U of T has published the findings of a 15-month, tri-campus review of the university’s dealing with sexual violence on campus.

Released on Tuesday, the report lists five recommendations to be considered by the university, which includes the establishment of an institutional policy against sexual violence, the establishment of a centre for victims of sexual violence, and further education and training for students, faculty, and staff, among other recommendations made by U of T’s Provostial Committee on Prevention and Response to Sexual Violence.

Among recommendations to provide further education on sexual violence, specific recommendations include educating staff, faculty, and students on the topic of consent.

Also included in the report are a set of four principles to guide U of T’s treatment of sexual violence.

Among the principles, the report sets out “to create an environment where staff, students, and faculty are safe to learn, work, and live” and that U of T “recognizes that language must be sensitive to the experiences of the individual who has experienced sexual violence”.

Principles also include the establishment of practices and guidelines to ensure “procedural fairness” for both the accused and the accuser.

Also included in the report were the results of consultations with 298 U of T students and staff.

Results reported 39 percent of students would choose to report an incident of sexual assault to Campus Police, while 29 percent would report an incident to the police.

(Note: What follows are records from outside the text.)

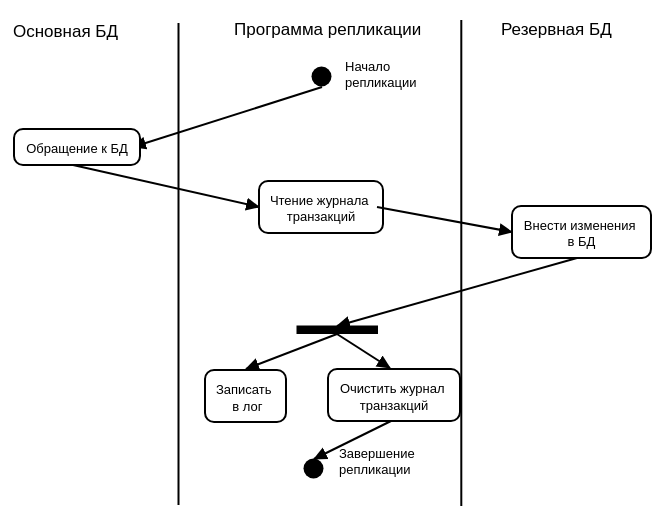
<!DOCTYPE html>
<html lang="ru">
<head>
<meta charset="utf-8">
<title>Диаграмма репликации БД</title>
<style>
  :root { --ink: #000; --paper: #fff; --stroke: 2px; }
  * { box-sizing: border-box; margin: 0; }
  body { width: 664px; height: 524px; overflow: hidden; background: var(--paper); }
  .diagram {
    position: relative; width: 664px; height: 524px; overflow: hidden;
    color: var(--ink); font: 13px/16px "Liberation Sans", Arial, sans-serif;
  }
  .lane-title, .action, .state-label, .connectors { position: absolute; }
  .lane-title { font-size: 17px; line-height: 20px; font-weight: 400; white-space: nowrap; }
  .lane-main { left: 13px; top: 22px; }
  .lane-program { left: 234px; top: 20px; }
  .lane-reserve { left: 501px; top: 20px; }
  .connectors { left: 0; top: 0; }
  .link { stroke: var(--ink); stroke-width: 2; }
  .action {
    display: flex; align-items: center; justify-content: center; padding-top: 3px;
    border: var(--stroke) solid var(--ink); border-radius: 10px;
    text-align: center; white-space: nowrap;
  }
  .request { left: 13px; top: 128px; width: 128px; height: 38px; background: var(--paper); }
  .read-log { left: 258px; top: 180px; width: 126px; height: 54px; }
  .apply { left: 511px; top: 205px; width: 141px; height: 54px; }
  .write-log { left: 204px; top: 369px; width: 83px; height: 54px; line-height: 17px; }
  .clear-log { left: 327px; top: 368px; width: 134px; height: 54px; line-height: 17px; }
  .state-label { white-space: nowrap; }
  .start-label { left: 345px; top: 59px; }
  .end-label { left: 339px; top: 446px; }
</style>
</head>
<body>
<main class="diagram">
  <h2 class="lane-title lane-main">Основная БД</h2>
  <h2 class="lane-title lane-program">Программа репликации</h2>
  <h2 class="lane-title lane-reserve">Резервная БД</h2>

  <svg class="connectors" width="664" height="524" viewBox="0 0 664 524" aria-hidden="true">
    <defs>
      <marker id="arrow" markerUnits="userSpaceOnUse" markerWidth="14" markerHeight="14" refX="13" refY="7" orient="auto">
        <polygon points="0,0.5 14,7 0,13.5"/>
      </marker>
    </defs>
    <g class="link">
      <line x1="178.5" y1="23" x2="178.5" y2="505"/>
      <line x1="461.3" y1="20" x2="461.3" y2="506"/>
    </g>
    <g class="link" marker-end="none">
      <line x1="322" y1="87" x2="133" y2="147" marker-end="url(#arrow)"/>
      <line x1="73" y1="165" x2="259" y2="207" marker-end="url(#arrow)"/>
      <line x1="377" y1="207" x2="512" y2="232" marker-end="url(#arrow)"/>
      <line x1="577" y1="258" x2="337" y2="326" marker-end="url(#arrow)"/>
      <line x1="337" y1="334" x2="246" y2="369" marker-end="url(#arrow)"/>
      <line x1="337" y1="334" x2="390" y2="368" marker-end="url(#arrow)"/>
      <line x1="391" y1="421" x2="314" y2="459" marker-end="url(#arrow)"/>
    </g>
    <circle cx="321.5" cy="76.5" r="10"/>
    <rect x="296.5" y="325.5" width="81.5" height="8.5"/>
    <circle cx="313.5" cy="468.5" r="10"/>
  </svg>

  <p class="state-label start-label">Начало<br>репликации</p>
  <div class="action request">Обращение к БД</div>
  <div class="action read-log">Чтение журнала&nbsp;<br>транзакций</div>
  <div class="action apply">Внести изменения&nbsp;<br>в БД</div>
  <div class="action write-log">Записать&nbsp;<br>&nbsp;в лог</div>
  <div class="action clear-log">Очистить журнал&nbsp;<br>транзакций</div>
  <p class="state-label end-label">Завершение<br>репликации</p>
</main>
</body>
</html>
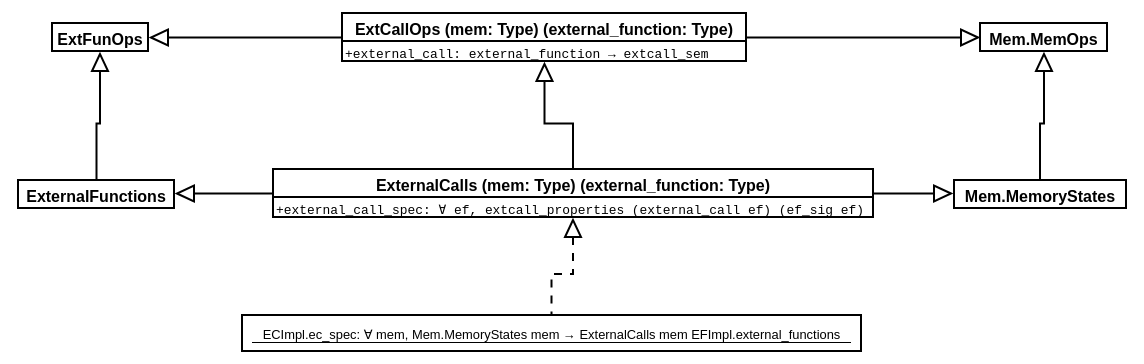
<!DOCTYPE html>
<html lang="en">
<head>
<meta charset="utf-8">
<title>External calls class diagram</title>
<style>
:root {
  --ink: #000;
  --paper: #fff;
  --sans: "Liberation Sans", Arial, sans-serif;
  --mono: "Liberation Mono", "DejaVu Sans Mono", monospace;
}
* { box-sizing: border-box; margin: 0; padding: 0; }
body { width: 1144px; height: 364px; overflow: hidden; background: var(--paper); color: var(--ink); }
.diagram { position: relative; width: 1144px; height: 364px; overflow: hidden; }
.relations { position: absolute; inset: 0; fill: none; stroke: var(--ink); stroke-width: 2; }
.node { position: absolute; border: 2px solid var(--ink); background: var(--paper); white-space: nowrap; }
.node h2 { padding: 6px 0 1px; font: 700 16px/19px var(--sans); display: flex; justify-content: center; }
.module { height: 30px; }
.class { height: 50px; display: grid; grid-template-rows: 28px 18px; }
.class h2 { border-bottom: 2px solid var(--ink); }
.member { padding: 5px 0 0 2px; font: 12.9px/15px var(--mono); }
.instance { height: 38px; padding: 0 9px; }
.instance p { height: 27px; padding-top: 11px; border-bottom: 1px solid var(--ink); font: 12.9px/15px var(--sans); display: flex; justify-content: center; }

.ext-fun-ops { left: 51px; top: 22px; width: 98px; }
.ext-call-ops { left: 341px; top: 12px; width: 406px; }
.mem-ops { left: 979px; top: 22px; width: 129px; }
.external-functions { left: 17px; top: 179px; width: 158px; }
.external-calls { left: 272px; top: 168px; width: 602px; }
.memory-states { left: 953px; top: 179px; width: 174px; }
.ec-impl { left: 241px; top: 314px; width: 621px; }
</style>
</head>
<body>
<main class="diagram">
  <svg class="relations" width="1144" height="364" viewBox="0 0 1144 364" aria-hidden="true">
    <defs>
      <polygon id="arrowhead" points="0,0 -8,17 8,17"/>
    </defs>
    <g class="inheritance">
      <path d="M342 37.5H168"/>
      <path d="M746 37.5H961"/>
      <path d="M273 193.5H194"/>
      <path d="M873 193.5H934"/>
      <path d="M96.5 180V123.5H100V71"/>
      <path d="M573 169V123.5H544.5V81"/>
      <path d="M1040 180V123.5H1044V71"/>
    </g>
    <path class="realization" d="M573 237V274H551.5V315" stroke-dasharray="8 8"/>
    <g class="arrowheads">
      <use href="#arrowhead" transform="translate(151 37.5) rotate(-90)"/>
      <use href="#arrowhead" transform="translate(978 37.5) rotate(90)"/>
      <use href="#arrowhead" transform="translate(177 193.5) rotate(-90)"/>
      <use href="#arrowhead" transform="translate(951 193.5) rotate(90)"/>
      <use href="#arrowhead" transform="translate(100 54)"/>
      <use href="#arrowhead" transform="translate(544.5 64)"/>
      <use href="#arrowhead" transform="translate(1044 54)"/>
      <use href="#arrowhead" transform="translate(573 220)"/>
    </g>
  </svg>

  <section class="node module ext-fun-ops"><h2>ExtFunOps</h2></section>
  <section class="node class ext-call-ops">
    <h2>ExtCallOps (mem: Type) (external_function: Type)</h2>
    <p class="member">+external_call: external_function → extcall_sem</p>
  </section>
  <section class="node module mem-ops"><h2>Mem.MemOps</h2></section>

  <section class="node module external-functions"><h2>ExternalFunctions</h2></section>
  <section class="node class external-calls">
    <h2>ExternalCalls (mem: Type) (external_function: Type)</h2>
    <p class="member">+external_call_spec: ∀ ef, extcall_properties (external_call ef) (ef_sig ef)</p>
  </section>
  <section class="node module memory-states"><h2>Mem.MemoryStates</h2></section>

  <section class="node instance ec-impl">
    <p>ECImpl.ec_spec: ∀ mem, Mem.MemoryStates mem → ExternalCalls mem EFImpl.external_functions</p>
  </section>
</main>
</body>
</html>
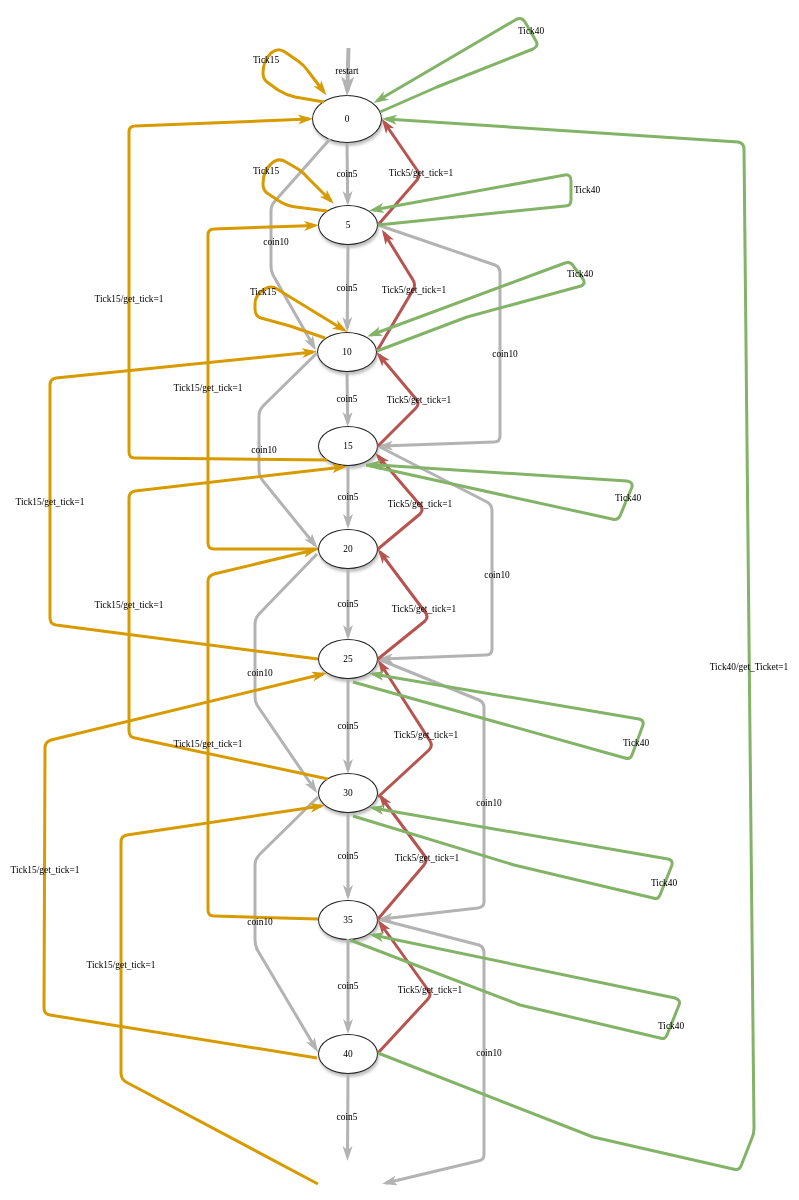
<!DOCTYPE html>
<html lang="en">
<head>
<meta charset="utf-8">
<title>Ticket machine state diagram</title>
<style>
:root {
  --coin: #b3b3b3;
  --tick5: #b85450;
  --tick15: #d79b00;
  --tick40: #82b366;
  --ink: #000;
  --paper: #fff;
}
* { box-sizing: border-box; }
html, body { margin: 0; background: var(--paper); overflow: hidden; }
.diagram {
  position: relative;
  width: 799px;
  height: 1200px;
  overflow: hidden;
  background: var(--paper);
  color: var(--ink);
  font: 9.4px/12px "Liberation Serif", "Times New Roman", serif;
}
.state, .label {
  position: absolute;
  left: var(--x);
  top: var(--y);
  transform: translate(-50%, -50%);
  white-space: nowrap;
}
.state {
  display: flex;
  align-items: center;
  justify-content: center;
  width: 60px;
  height: 40px;
  border: 1px solid #222;
  border-radius: 50%;
  background: var(--paper);
  box-shadow: 1px 3px 3px rgba(0, 0, 0, .25);
}
.state.start { width: 70px; height: 48px; }
.edges { position: absolute; left: 0; top: 0; }
.edges g { fill: none; stroke-width: 3; stroke-linejoin: round; }
.coin { stroke: var(--coin); }
.tick5 { stroke: var(--tick5); }
.tick15 { stroke: var(--tick15); }
.tick40 { stroke: var(--tick40); }
.coin path { marker-end: url(#head-coin); }
.tick5 path { marker-end: url(#head-tick5); }
.tick15 path { marker-end: url(#head-tick15); }
.tick40 path { marker-end: url(#head-tick40); }
.edges .restart { stroke-width: 4; }
.edges .open-end { marker-end: none; }
</style>
</head>
<body>
<main class="diagram">

  <div class="state start" style="--x:347px;--y:119px">0</div>
  <div class="state" style="--x:348px;--y:225px">5</div>
  <div class="state" style="--x:347px;--y:351.5px">10</div>
  <div class="state" style="--x:348px;--y:446px">15</div>
  <div class="state" style="--x:348px;--y:549px">20</div>
  <div class="state" style="--x:348px;--y:659px">25</div>
  <div class="state" style="--x:348px;--y:793px">30</div>
  <div class="state" style="--x:348px;--y:919.5px">35</div>
  <div class="state" style="--x:348px;--y:1053.5px">40</div>

  <svg class="edges" width="799" height="1200" viewBox="0 0 799 1200" aria-hidden="true">
    <defs>
      <path id="arrowhead" d="M0 0L15 5L0 10L4 5Z"/>
      <marker id="head-coin" viewBox="0 0 15 10" refX="11" refY="5" markerWidth="5" markerHeight="3.4" orient="auto"><use href="#arrowhead" fill="#b3b3b3" stroke="none"/></marker>
      <marker id="head-tick5" viewBox="0 0 15 10" refX="11" refY="5" markerWidth="5" markerHeight="3.4" orient="auto"><use href="#arrowhead" fill="#b85450" stroke="none"/></marker>
      <marker id="head-tick15" viewBox="0 0 15 10" refX="11" refY="5" markerWidth="5" markerHeight="3.4" orient="auto"><use href="#arrowhead" fill="#d79b00" stroke="none"/></marker>
      <marker id="head-tick40" viewBox="0 0 15 10" refX="11" refY="5" markerWidth="5" markerHeight="3.4" orient="auto"><use href="#arrowhead" fill="#82b366" stroke="none"/></marker>
    </defs>

    <g class="coin">
      <path class="restart" d="M348.5 48L347.3 91"/>
      <path d="M347 143L347.7 202"/>
      <path d="M348 245L347.2 328"/>
      <path d="M347 372L347.7 423"/>
      <path d="M348 466V525"/>
      <path d="M348 569V636"/>
      <path d="M348 679V770"/>
      <path d="M348 813V896"/>
      <path d="M348 939V1030"/>
      <path d="M348 1074L347.5 1157"/>
      <path d="M330 139L275 201Q271 205 271 211V266Q271 271 273 275L314 347"/>
      <path d="M317 353L264 405Q259 410 259 416V470Q259 476 263 481L315 545"/>
      <path d="M317 554L260 613Q255 618 255 624V697Q255 703 259 708L315 790"/>
      <path d="M318 797L260 854Q255 859 255 865V940Q255 946 258 951L316 1049"/>
      <path d="M378 225L495 265Q500 267 500 273V436Q500 442 494 442L382 446"/>
      <path d="M378 446L487 502Q492 505 492 511V649Q492 655 486 655L382 659"/>
      <path d="M378 659L479 700Q484 702 484 708V902Q484 907 478 908L382 919"/>
      <path d="M378 919L479 945Q484 947 484 953V1155Q484 1160 478 1161L386 1183"/>
    </g>

    <g class="tick5">
      <path d="M378 225L417 180Q421 175 417 170L384 122"/>
      <path d="M377 351L413 290Q416 285 413 280L384 233"/>
      <path d="M378 446L416 408Q420 404 416 399L379 355"/>
      <path d="M378 549L420 514Q424 510 420 505L378 456"/>
      <path d="M378 659L425 621Q429 617 425 612L380 552"/>
      <path d="M378 797L429 750Q433 746 430 741L380 663"/>
      <path d="M378 919L424 865Q428 860 424 855L381 797"/>
      <path d="M378 1053L428 999Q432 995 428 990L380 923"/>
    </g>

    <g class="tick15">
      <path d="M324 102L295 97Q286 95 278 90L267 82Q263 79 263 73Q263 61 271 53Q278 47 285 52L298 61Q304 65 308 71L324 92"/>
      <path d="M327 211L296 207Q287 206 279 201L267 193Q263 190 263 184Q263 171 271 164Q278 157 286 162L298 169Q304 173 308 178L331 201"/>
      <path d="M325 338L290 326L261 318Q255 316 255 309V304Q255 296 262 291Q270 284 277 289L344 330"/>
      <path d="M327 460L135 458Q129 458 129 452V132Q129 126 135 126L309 119"/>
      <path d="M318 549H214Q208 549 208 543V235Q208 229 214 229L315 225.5"/>
      <path d="M318 659L56 625Q50 624 50 618V385Q50 379 56 378L313 352"/>
      <path d="M328 779L135 738Q129 737 129 731V498Q129 492 135 491L343 467"/>
      <path d="M318 919L214 916Q208 916 208 910V581Q208 576 214 574L314 550"/>
      <path d="M317 1058L50 1015Q44 1014 44 1008L45 748Q45 742 51 740L323 674"/>
      <path d="M321 806L127 835Q121 836 121 842V1073Q121 1079 126 1082L318 1184" class="open-end"/>
      <path d="M315 807L321 806"/>
    </g>

    <g class="tick40">
      <path d="M380 112L437 87L533 49Q539 46 536 41L525 22Q522 17 517 19L377 101"/>
      <path d="M378 225L565 206Q571 206 571 200V181Q571 174 565 175L373 210"/>
      <path d="M377 351L467 317L581 286Q586 284 583 279L574 267Q571 261 565 263L371 335"/>
      <path d="M366 465L612 519Q617 521 620 516L632 487Q633 482 627 481L370 464.5"/>
      <path d="M353 682L625 758Q630 760 632 755L643 725Q644 720 639 719L373 674"/>
      <path d="M353 816L514 865L653 898Q658 900 660 895L672 865Q673 860 668 859L373 808"/>
      <path d="M350 940L520 1005L660 1038Q665 1040 667 1035L679 1005Q681 1000 675 998L373 935"/>
      <path d="M378 1053L593 1137L733 1169Q739 1171 741 1166L752 1138Q754 1134 754 1128L744 149Q744 143 738 142L386 119"/>
    </g>
  </svg>

  <span class="label" style="--x:347px;--y:71px">restart</span>

  <span class="label" style="--x:347px;--y:174px">coin5</span>
  <span class="label" style="--x:347px;--y:288px">coin5</span>
  <span class="label" style="--x:347px;--y:399px">coin5</span>
  <span class="label" style="--x:348px;--y:497px">coin5</span>
  <span class="label" style="--x:348px;--y:604px">coin5</span>
  <span class="label" style="--x:348px;--y:726px">coin5</span>
  <span class="label" style="--x:348px;--y:856px">coin5</span>
  <span class="label" style="--x:348px;--y:986px">coin5</span>
  <span class="label" style="--x:347px;--y:1117px">coin5</span>

  <span class="label" style="--x:276px;--y:242px">coin10</span>
  <span class="label" style="--x:264px;--y:450px">coin10</span>
  <span class="label" style="--x:260px;--y:673px">coin10</span>
  <span class="label" style="--x:260px;--y:922px">coin10</span>
  <span class="label" style="--x:505px;--y:354px">coin10</span>
  <span class="label" style="--x:497px;--y:575px">coin10</span>
  <span class="label" style="--x:489px;--y:803px">coin10</span>
  <span class="label" style="--x:489px;--y:1053px">coin10</span>

  <span class="label" style="--x:421px;--y:173px">Tick5/get_tick=1</span>
  <span class="label" style="--x:414px;--y:290px">Tick5/get_tick=1</span>
  <span class="label" style="--x:419px;--y:400px">Tick5/get_tick=1</span>
  <span class="label" style="--x:420px;--y:504px">Tick5/get_tick=1</span>
  <span class="label" style="--x:424px;--y:609px">Tick5/get_tick=1</span>
  <span class="label" style="--x:426px;--y:735px">Tick5/get_tick=1</span>
  <span class="label" style="--x:427px;--y:858px">Tick5/get_tick=1</span>
  <span class="label" style="--x:430px;--y:990px">Tick5/get_tick=1</span>

  <span class="label" style="--x:266px;--y:60px">Tick15</span>
  <span class="label" style="--x:266px;--y:171px">Tick15</span>
  <span class="label" style="--x:263px;--y:292px">Tick15</span>
  <span class="label" style="--x:129px;--y:299px">Tick15/get_tick=1</span>
  <span class="label" style="--x:208px;--y:388px">Tick15/get_tick=1</span>
  <span class="label" style="--x:50px;--y:502px">Tick15/get_tick=1</span>
  <span class="label" style="--x:129px;--y:605px">Tick15/get_tick=1</span>
  <span class="label" style="--x:208px;--y:744px">Tick15/get_tick=1</span>
  <span class="label" style="--x:45px;--y:870px">Tick15/get_tick=1</span>
  <span class="label" style="--x:121px;--y:965px">Tick15/get_tick=1</span>

  <span class="label" style="--x:531px;--y:31px">Tick40</span>
  <span class="label" style="--x:587px;--y:190px">Tick40</span>
  <span class="label" style="--x:580px;--y:274px">Tick40</span>
  <span class="label" style="--x:628px;--y:498px">Tick40</span>
  <span class="label" style="--x:636px;--y:743px">Tick40</span>
  <span class="label" style="--x:664px;--y:883px">Tick40</span>
  <span class="label" style="--x:671px;--y:1026px">Tick40</span>
  <span class="label" style="--x:749px;--y:667px">Tick40/get_Ticket=1</span>

</main>
</body>
</html>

“The recommendations of the committee seek to impact both immediate and longterm efforts to prevent and respond to sexual violence for the University of Toronto community,” wrote committee co-chairs Angela Hildyard, U of T’s VP human resources and equity, and Sandy Welsh, U of T’s vice-provost, students.

The committee, originally formed in November 2014 by U of T president Meric Gertler and VP and vice-provost Cheryl Regehr, is made up of university administration, students, and staff, including UTSU president Ben Coleman and recent UTM alumna Absiola Olaniyi.

  • Saxum

    If there is going to be a discussion about the ever-burning questions revolving around ‘She said, he said …’ then a reading of the proceedings of the (sexual assault) trial of former CBC host, Jian Ghomeshi, would be an object lesson. Here is an excerpt from a column by Christie Blatchford of the National Post (2016.02.11)

    “TORONTO — Whatever else, the courtroom at Old City Hall, where the sex assault trial of Jian Ghomeshi ended Thursday, was generally a lousy place to be for a woman.

    Everywhere you looked, there were women being caught in lies or omissions on the witness stand and then resorting to justifications for their evasive conduct taken straight from the therapist’s couch or latest self-help book; women being escorted in and out of the courtroom by protectors from the victim-witness office; women being soothed, IRL and online by their supporters, who took to labelling certain blogposts or tweets with “trigger warnings,” lest, God forbid, victims of sexual assault should accidentally wander onto a dangerous opinion or factual situation and be re-traumatized.”